§ **WHAT IS NEEDED**
Every record must be copied exactly, except that pictures are dropped.
:: SUPPLIED MATERIAL ::
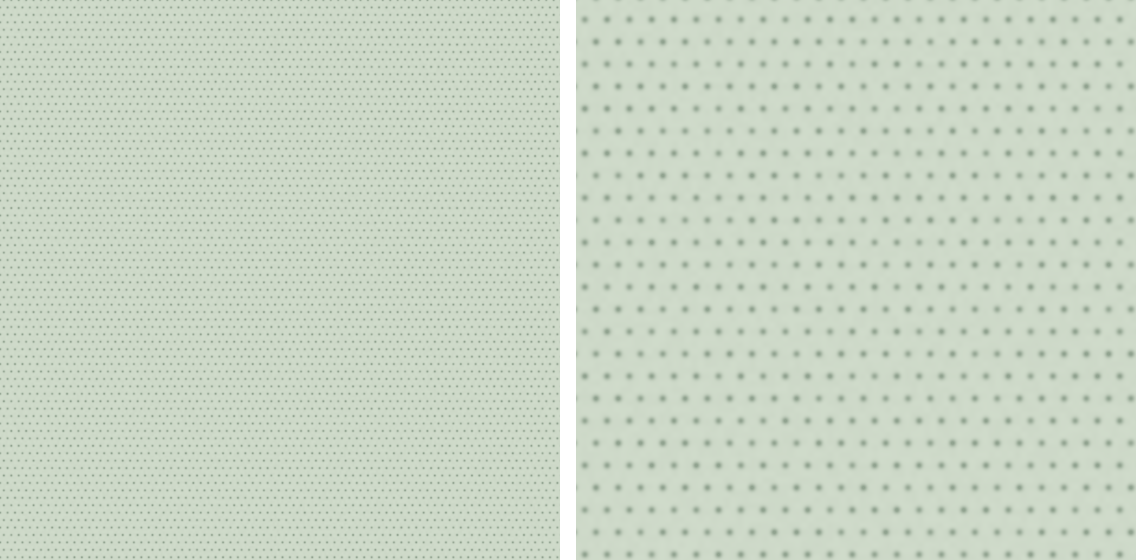
Left, the full canvas; right, a detail of the centre.
Give the GLSL for this pattern, as a WebGL 2 fragment shader.

```glsl
#version 300 es
precision highp float;
// Pale sage ground with small soft green dots in staggered rows.

uniform vec2 u_resolution;
out vec4 fragColor;

float hash(vec2 p) {
    vec3 q = fract(vec3(p.xyx) * 0.1031);
    q += dot(q, q.yzx + 33.33);
    return fract((q.x + q.y) * q.z);
}

float valueNoise(vec2 p) {
    vec2 cell = floor(p);
    vec2 f = fract(p);
    f = f * f * (3.0 - 2.0 * f);
    float low = mix(hash(cell), hash(cell + vec2(1.0, 0.0)), f.x);
    float high = mix(hash(cell + vec2(0.0, 1.0)), hash(cell + vec2(1.0, 1.0)), f.x);
    return mix(low, high, f.y);
}

void main() {
    vec2 uv = gl_FragCoord.xy / u_resolution;

    // Staggered lattice, rows counted from the top edge
    vec2 grid = vec2(uv.x, 1.0 - uv.y) * 75.37;
    float row = floor(grid.y + 0.5);
    float shift = 0.5 * (1.0 - mod(row, 2.0)) + 0.02;
    float column = floor(grid.x - shift + 0.5);
    vec2 offset = grid - vec2(column + shift, row);

    // Soft round dot, with slightly uneven ink
    float strength = 0.88 + 0.24 * hash(vec2(column, row) + 7.0);
    float dot_ = strength * exp(-dot(offset, offset) / 0.0238);

    // Faint paper mottling
    float mottle = valueNoise(uv * 260.0) - 0.5;
    vec3 ground = vec3(0.808, 0.853, 0.788) + 0.014 * mottle;
    vec3 ink = vec3(0.570, 0.640, 0.565);

    fragColor = vec4(mix(ground, ink, clamp(dot_, 0.0, 1.0)), 1.0);
}
```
:::
§ **ANSWER TO THIS PROBLEM**
Left, the full canvas; right, a detail of the centre.
Give the GLSL for this pattern, as a WebGL 2 fragment shader.

```glsl
#version 300 es
precision highp float;
// Pale sage ground with small soft green dots in staggered rows.

uniform vec2 u_resolution;
out vec4 fragColor;

float hash(vec2 p) {
    vec3 q = fract(vec3(p.xyx) * 0.1031);
    q += dot(q, q.yzx + 33.33);
    return fract((q.x + q.y) * q.z);
}

float valueNoise(vec2 p) {
    vec2 cell = floor(p);
    vec2 f = fract(p);
    f = f * f * (3.0 - 2.0 * f);
    float low = mix(hash(cell), hash(cell + vec2(1.0, 0.0)), f.x);
    float high = mix(hash(cell + vec2(0.0, 1.0)), hash(cell + vec2(1.0, 1.0)), f.x);
    return mix(low, high, f.y);
}

void main() {
    vec2 uv = gl_FragCoord.xy / u_resolution;

    // Staggered lattice, rows counted from the top edge
    vec2 grid = vec2(uv.x, 1.0 - uv.y) * 75.37;
    float row = floor(grid.y + 0.5);
    float shift = 0.5 * (1.0 - mod(row, 2.0)) + 0.02;
    float column = floor(grid.x - shift + 0.5);
    vec2 offset = grid - vec2(column + shift, row);

    // Soft round dot, with slightly uneven ink
    float strength = 0.88 + 0.24 * hash(vec2(column, row) + 7.0);
    float dot_ = strength * exp(-dot(offset, offset) / 0.0238);

    // Faint paper mottling
    float mottle = valueNoise(uv * 260.0) - 0.5;
    vec3 ground = vec3(0.808, 0.853, 0.788) + 0.014 * mottle;
    vec3 ink = vec3(0.570, 0.640, 0.565);

    fragColor = vec4(mix(ground, ink, clamp(dot_, 0.0, 1.0)), 1.0);
}
```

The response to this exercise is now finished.